Water stations were even taken offline. [Note: I am on the same a power grid as a nearby water station, so we received power back with three days. My brother who lived one street over had to wait over two weeks for power! Muhahaha! Okay, okay, I let his family spend quite a bit of time at my house…they even bathed in our pool!]
As Big Cat and I continued to walk [Note: I walked. Big Cat rode on my weary shoulder.] it was hard to believe our idyllic little neighborhood had ever been so rudely uprooted. New trees have matured to take the place of their fallen brothers. Grass and bushes have covered the scars in the earth. Memories have long forgotten the days of misery we all spent inside our houses, jumping into pools for showers, leaving windows open while hoping for a breath of wind. Thankfully, no sign of destruction was now visible.

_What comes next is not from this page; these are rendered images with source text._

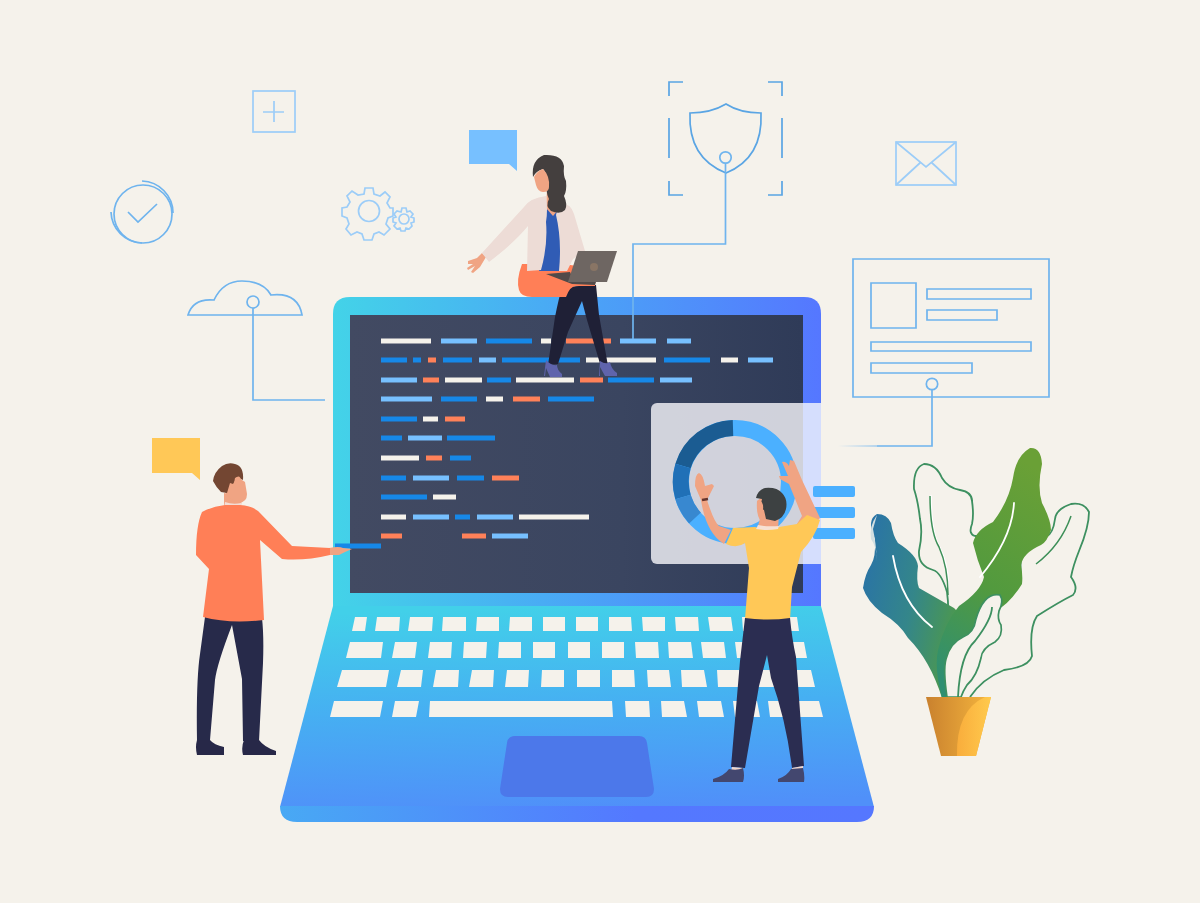
<!DOCTYPE html>
<html lang="en">
<head>
<meta charset="utf-8">
<title>Team building software on a laptop</title>
<style>
:root{--paper:#f5f2eb;--line:#6fb4ee;--line-soft:#9ccdf8;--line-deep:#5aa5e4;--sky:#77c0ff;--blue:#1688e8;--bright:#4bb0ff;--coral:#ff8159;--orange:#ff7f57;--yellow:#ffc857;--navy:#272a4a;--skin:#f0a483;--leaf:#3d9060}
html,body{margin:0;height:100%;overflow:hidden;background:var(--paper)}
svg{display:block;width:1200px;height:903px}
.icon{fill:none;stroke:var(--line);stroke-width:1.7}
.icon .soft,.soft{stroke:var(--line-soft)}
.deep{stroke:var(--line-deep)}
.node{fill:var(--paper)}
.code path{fill:none;stroke-width:5}
.skin{fill:var(--skin)}
.navy{fill:var(--navy)}
.ring{fill:none;stroke-width:16}
.vein{fill:none;stroke:#fff;stroke-width:1.8;stroke-linecap:round}
.leaf-line{fill:none;stroke:var(--leaf);stroke-width:1.8}
</style>
</head>
<body>
<svg viewBox="0 0 1200 903" role="img" aria-label="Three people working around a giant laptop with code on its screen">
<defs>
<linearGradient id="lid"><stop offset="0" stop-color="#43d3e8"/><stop offset=".5" stop-color="#4aa5f6"/><stop offset="1" stop-color="#5577ff"/></linearGradient>
<linearGradient id="base" x1=".45" y1="0" x2=".55" y2="1"><stop offset="0" stop-color="#42d0e9"/><stop offset=".5" stop-color="#46aff2"/><stop offset="1" stop-color="#5090f9"/></linearGradient>
<linearGradient id="edge"><stop offset="0" stop-color="#48a9f4"/><stop offset=".6" stop-color="#5478ff"/><stop offset="1" stop-color="#5577ff"/></linearGradient>
<linearGradient id="screen"><stop offset="0" stop-color="#424a62"/><stop offset=".6" stop-color="#3a4560"/><stop offset="1" stop-color="#2f3b58"/></linearGradient>
<linearGradient id="fade" gradientUnits="userSpaceOnUse" x1="838" y1="0" x2="900" y2="0"><stop offset="0" stop-color="#6fb4ee" stop-opacity="0"/><stop offset="1" stop-color="#6fb4ee"/></linearGradient>
<linearGradient id="leaf-cool" x1="0" y1=".3" x2="1" y2=".7"><stop offset="0" stop-color="#2a74a5"/><stop offset=".5" stop-color="#34868a"/><stop offset="1" stop-color="#4f9a48"/></linearGradient>
<linearGradient id="leaf-warm" x1=".6" y1="0" x2=".3" y2="1"><stop offset="0" stop-color="#6aa036"/><stop offset=".55" stop-color="#529a3e"/><stop offset="1" stop-color="#2f8f72"/></linearGradient>
<linearGradient id="pot"><stop offset="0" stop-color="#c9812e"/><stop offset="1" stop-color="#f5b63e"/></linearGradient>
<linearGradient id="pot-light"><stop offset="0" stop-color="#f9ad3c"/><stop offset="1" stop-color="#ffca4d"/></linearGradient>
</defs>
<rect width="1200" height="903" fill="var(--paper)"/>

<g id="floating-icons" class="icon">
<g class="soft"><rect x="253" y="91" width="42" height="41"/><path d="M274 101v21M263 112h21"/></g>
<g id="check"><circle cx="143" cy="214" r="29"/><path d="M128 212l10 10 19-18M142 181a32 32 0 0 1 31 32M111 212a32 32 0 0 0 31 31"/></g>
<g id="gears" class="soft">
<path d="M364 194l1-6h8l1 6 6 2 5-4 5 5-3 6 3 5h3v8l-5 2-2 6 4 5-6 6-5-3-5 2-2 6h-8l-2-6-5-2-6 3-5-6 3-5-2-6-5-2v-8l5-1 3-5-3-6 5-5 6 4z"/><circle cx="369" cy="211" r="10.5"/>
<path d="M401 212l1-4h4l1 4 3-1 3 3-2 3 3 1v4l-3 1 1 3-3 3-3-1-1 3h-4l-1-3-3 1-3-3 2-3-3-1v-4l3-1-2-3 3-3z"/><circle cx="404" cy="219" r="5"/></g>
<g id="cloud"><path d="M188 315q5-17 26-15 9-19 28-19 21 0 29 14 27-3 31 20z"/><path d="M253 308v92h72"/><circle class="node" cx="253" cy="302" r="6"/></g>
<g id="mail" class="soft"><rect x="896" y="142" width="60" height="43"/><path d="M896 142l30 25 30-25M896 185l25-23M956 185l-25-23"/></g>
<g id="profile-card"><path d="M853 259h196v138H853zM871 283h45v45h-45zM927 289h104v10H927zM927 310h70v10h-70zM871 342h160v9H871zM871 363h101v10H871z"/><path d="M932 390v56h-55"/><circle class="node" cx="932" cy="384" r="5.7"/></g>
</g>

<g id="laptop">
<path fill="url(#lid)" d="M333 607V314q0-17 17-17h454q17 0 17 17v293z"/>
<path fill="url(#screen)" d="M350 315h453v278H350z"/>
<path fill="url(#base)" d="M333 606h488l53 201H280z"/>
<path fill="url(#edge)" d="M280 806h594q0 16-17 16H297q-17 0-17-16z"/>
<path fill="#4c78ea" d="M515 736h124q7 0 8 7l7 46q0 8-8 8H508q-8 0-8-8l7-46q1-7 8-7z"/>
<g id="keys" fill="var(--paper)">
<path d="M355 617h12l-2 14h-13zM377 617h23l-1 14h-24zM410 617h23l-1 14h-24zM443 617h23v14h-24zM477 617h22v14h-23zM510 617h22v14h-23zM543 617h22v14h-22zM576 617h22v14h-22zM609 617h22l1 14h-23zM642 617h23v14h-22zM675 617h23l1 14h-23zM708 617h23l2 14h-23zM742 617h22l2 14h-23zM775 617h22l2 14h-22z"/>
<path d="M350 642h33l-2 16h-35zM395 642h22l-2 16h-23zM430 642h22l-1 16h-23zM464 642h23l-1 16h-23zM499 642h22v16h-23zM533 642h22v16h-22zM568 642h22v16h-22zM602 642h22v16h-22zM635 642h23l1 16h-23zM668 642h23l2 16h-24zM701 642h23l2 16h-23zM735 642h22l3 16h-23zM769 642h35l3 16h-36z"/>
<path d="M342 670h47l-3 17h-49zM401 670h22l-2 17h-24zM436 670h23l-1 17h-25zM472 670h22l-1 17h-24zM507 670h22l-1 17h-23zM542 670h22v17h-23zM577 670h23v17h-23zM612 670h22l1 17h-23zM647 670h22l2 17h-23zM681 670h23l3 17h-25zM717 670h22l3 17h-24zM751 670h60l4 17h-61z"/>
<path d="M334 701h49l-3 16h-50zM395 701h24l-3 16h-24zM430 701h182l1 16H429zM625 701h24l1 16h-24zM661 701h23l3 16h-25zM697 701h24l3 16h-25zM733 701h24l3 16h-25zM768 701h23l4 16h-25zM795 701h24l4 16h-25z"/>
</g>
</g>

<g id="code-lines" class="code">
<path stroke="#f5f2eb" d="M381 341h50M541 341h10M586 360h70M721 360h17M445 380h37M516 380h58M486 399h17M423 419h15M381 458h38M433 497h23M381 517h25M519 517h70"/>
<path stroke="var(--sky)" d="M441 341h36M620 341h36M667 341h24M479 360h17M748 360h25M381 380h36M660 380h32M381 399h51M408 438h34M413 478h36M413 517h36M477 517h36M492 536h36"/>
<path stroke="var(--blue)" d="M486 341h46M381 360h26M413 360h8M443 360h29M502 360h50M557 360h23M664 360h46M487 380h24M608 380h46M441 399h36M548 399h46M381 419h36M381 438h21M447 438h48M450 458h21M381 478h25M457 478h27M381 497h46M455 517h15M335 546h46"/>
<path stroke="var(--coral)" d="M566 341h45M428 360h8M423 380h16M580 380h23M513 399h27M445 419h20M426 458h16M492 478h27M381 536h21M462 536h24"/>
</g>

<g id="shield" class="icon"><path class="deep" d="M669 96V82h14M768 82h14v14M782 181v14h-14M683 195h-14v-14M669 118v40M782 118v40"/><path class="deep" d="M726 104q14 9 35 9 2 45-35 60-38-15-36-60 21 0 36-9z"/><path d="M725.500 163v81H633v95"/><circle class="node" cx="725.500" cy="157.500" r="5.700"/></g>

<g id="chart-panel">
<rect x="651" y="403" width="158" height="161" rx="6" fill="#e8e8ef" fill-opacity=".87"/>
<path fill="#d5defd" d="M803 403h18v161h-18z"/>
<circle class="ring" cx="735" cy="482" r="54" stroke="var(--bright)"/>
<path class="ring" stroke="#1b5c92" d="M733 428a54 54 0 0 0-50 38"/>
<path class="ring" stroke="#2070b7" d="M683 466a54 54 0 0 0 0 31"/>
<path class="ring" stroke="#3888d0" d="M683 497a54 54 0 0 0 12 21"/>
<g fill="var(--bright)"><rect x="813" y="486" width="42" height="11" rx="2"/><rect x="813" y="507" width="42" height="11" rx="2"/><rect x="813" y="528" width="42" height="11" rx="2"/></g>
<path d="M838 446h39" stroke="url(#fade)" stroke-width="1.700"/>
</g>

<g id="speech-bubbles">
<path fill="var(--sky)" d="M469 130h48v41l-8-7h-40z"/>
<path fill="var(--yellow)" d="M152 438h48v42l-8-7h-40z"/>
</g>

<g id="woman-on-lid">
<path class="skin" d="M486 257l-6 10-7 6-2-1 4-6-7 4-1-2 6-4-5 0 0-3 9-3 5-5z"/>
<path fill="#1f2036" d="M562 287l34-2 3 30 9 51-7 1-14-47-5-19-14 31-10 32-10 1 7-48q4-20 7-29z"/>
<path fill="#5f64ac" d="M546 360q5 6 11 5 0 5 5 9v3h-12l-4-9-1 8h-1zM600 361q6 4 10 1 1 7 7 11v3h-12l-5-9v9h-1z"/>
<path fill="var(--orange)" d="M522 264q-6 16-3 26 2 7 13 7h34q4-11 10-11h19l1-17-32-5z"/>
<path fill="#305cb5" d="M546 207h14l3 64h-24z"/>
<path class="skin" d="M547 189l12 6v14l-6 7-7-8z"/>
<path fill="#eddcd6" d="M546 196q-16 2-22 11l-42 46 7 9q25-19 39-36l-1 45 14-1q7-25 5-48 2-12 0-26zM559 203q12 0 15 11l11 37-12 8-6 12h-8q3-31-3-56z"/>
<path fill="#443f3e" d="M533 177q-2-17 11-22 18-1 20 11-1 10 2 15 1 10-2 15 4 9 1 14-5 5-14 1-6-5-2-12-4-8-2-20-1-7-4-10-7 2-10 8z"/>
<path class="skin" d="M534 177q3-6 9-8 7 7 6 18 0 5-6 5-5 0-7-7z"/>
<path fill="#504a49" d="M546 274l24-2 4 9 22 1-1 3-23-1z"/>
<path fill="#6e6662" d="M578 251h39l-10 31h-39z"/>
<circle cx="594" cy="267" r="4" fill="#897565"/>
</g>

<g id="man-in-orange">
<path class="navy" d="M205 617l57 1q2 18 1 45l-4 78h-16l-1-62-10-54q-15 39-17 55l-5 60-13 1q-1-60 3-87z"/>
<path fill="#272848" d="M197 740h13q4 5 14 7v8h-27q-2-8 0-15zM244 740h15q5 7 17 11v4h-33q-2-8 1-15z"/>
<path class="skin" d="M329 548q10-2 14 0l9 1-7 3-6 3-10 0zM224 493l18 4-1 9q-8 5-17 0z"/>
<path class="skin" d="M236 476l9 6 2 12q0 8-8 9-9-3-15-12l4-13z"/>
<path fill="#f3ddd5" d="M225 502q8 3 16 1v6h-17z"/>
<path fill="var(--orange)" d="M202 512q11-6 23-7h15q14 1 20 8l32 33 38 2v7q-25 6-48 4l-22-19 4 80q-35 4-61-3l6-48-13-14q0-30 6-43z"/>
<path fill="#734632" d="M213 481q1-9 9-15 6-4 13-2 9 2 8 16l-6-3-4 7-3-1-3 10-6-1q-5-5-8-11z"/>
<path class="skin" d="M235 478q5-4 6 2 0 5-4 8-4-2-2-10z"/>
</g>

<g id="man-in-yellow">
<path class="skin" d="M707 500q7 22 12 26l12 4-7 14q-18-11-23-44l-6-14q0-12 4-13 4 1 6 13l7-2 2 2zM782 462q4-1 7 4l1-6 4 1 8 19 18 38-13 14-12-5 7-11-13-32-9-5-1-3 9 0z"/>
<path d="M702 500l6-1" stroke="#66352d" stroke-width="2.500"/>
<path class="skin" d="M762 511l17 3-1 16q-10 5-21 0z"/>
<path fill="var(--yellow)" d="M726 544l7-16 22-1q12 4 24 0l18-3 10-9 13 5q-4 16-19 32l-9 35-2 33q-23 3-45-1l4-51-4-25q-8 6-19 1z"/>
<path fill="#f7e1d3" d="M758 525q9 2 21 1l-1 3q-11 2-22 0z"/>
<path class="skin" d="M757 501q-1 15 4 20 12 0 18-9l2-16-16-2z"/>
<path fill="#3d4142" d="M756 498q2-8 9-10 12-1 17 5 6 6 4 16-2 9-11 12l-9-2-2-9-4-2 2-9z"/>
<path class="skin" d="M758 500q6 1 5 10l-4 2q-3-6-1-12z"/>
<path fill="#2b2d51" d="M745 618q23 3 45 0 2 21 6 39l8 109-12 2q-6-48-21-90l-4-23-8 31-14 82-14-1 9-106z"/>
<path fill="#f2d6cb" d="M732 767l11 1v4h-12zM792 768l11-2v5h-11z"/>
<path fill="#43476f" d="M729 769q8 2 14-1 2 8 0 14h-30v-3q11-3 16-10zM791 769l12-1q2 8 1 14h-26v-3q9-3 13-10z"/>
</g>

<g id="potted-plant">
<path class="leaf-line" d="M944 698q-3-20 2-50 4-36 1-56-6-20-14-22-15-4-14-19 4-18 1-32-2-18-6-30-1-21 10-25 12 0 18 14 6 10 18 12 12 2 12 11 2 14 0 23-4 10 3 12l12 0M970 697q12-18 34-27 25-3 28-14-3-28 5-40 22-14 36-21 6-7-2-18 2-11 8-26 10-24 10-39-5-10-18-8-15 5-16 15-2 15-9 18-18 4-25 20-1 12 0 18"/>
<path fill="url(#leaf-cool)" d="M942 698q-12-38-34-60-8-14-26-25-15-12-19-25 2-14 8-23 5-8 4-26-9-19 2-25 10 0 14 9 2 13 7 20 19 12 20 23-2 15 1 22 21 12 35 20 8 7 0 21-8 13-8 32 2 23 0 37z"/>
<path fill="#d3dfe1" d="M877 562q0-15-6-23-2-13 6-24l-4 14q3 14 4 33z"/>
<path fill="url(#leaf-warm)" d="M942 698q-8-30-4-48 7-28 21-44 22-15 25-29-7-17-11-34 3-13 20-21 16-21 20-44 3-22 17-30 11-1 12 16-5 23 0 39 9 17 9 27-4 12-10 15-18 8-20 20 2 11 1 19-13 21-28 28-13 9-14 25-1 18-12 32-7 11-12 29z"/>
<path fill="var(--paper)" stroke="var(--leaf)" stroke-width="1.700" d="M947 697q-4-27-1-38 4-16 17-22 11-4 13-18 8-27 24-24 4 6-1 16-2 8 2 14 2 11-6 17-13 6-14 16-4 18-14 27-4 6-6 12z"/>
<path class="leaf-line" d="M958 697q2-42 17-56 17-22 17-34"/>
<path class="vein" d="M893 556q8 47 39 71M1014 503q-2 36-34 74M931 496q0 35 8 50 10 20 9 41"/>
<path fill="none" stroke="#3d8f58" stroke-width="1.500" d="M930 496q0 36 9 51 9 20 9 48M1071 516q-10 29-35 48"/>
<path fill="url(#pot)" d="M926 697h65l-15 59h-35z"/>
<path fill="url(#pot-light)" d="M957 756q-1-46 28-59h6l-15 59z"/>
</g>
</svg>
</body>
</html>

Central Florida had seen the worst of a hurricane (a rare occurence in the middle of the state) but we had also seen the best in our neighbors. Strangers walked around with chainsaws. [Note: I normally run from strangers with chainsaws.] Those with power ran extensions cords to the needy. People smiled and offered water or ice to passersby. Children played in the streets. And so, another set of Dicken’s words come to mind this Christmas: “It was the best of times, it was the worst of times…” I met neighbors I never even knew I had! [Note: I have rarely seen them in the years since.]
So, this holiday season, as I continue to find things I am thankful for, I’ve decided several things:
1) Big Cat needs to go on a diet.
2) Be thankful 2009 was hurricane light.
3) Appreciate my neighbors more.
4) Love Central Florida for everything it offers.
5) Cherish the times we have–both good and bad–because sometimes they are the only times you have.
[Note: My brother passed away last year. Every memory really does count; even those that include bathing miserably in a swimming pool.]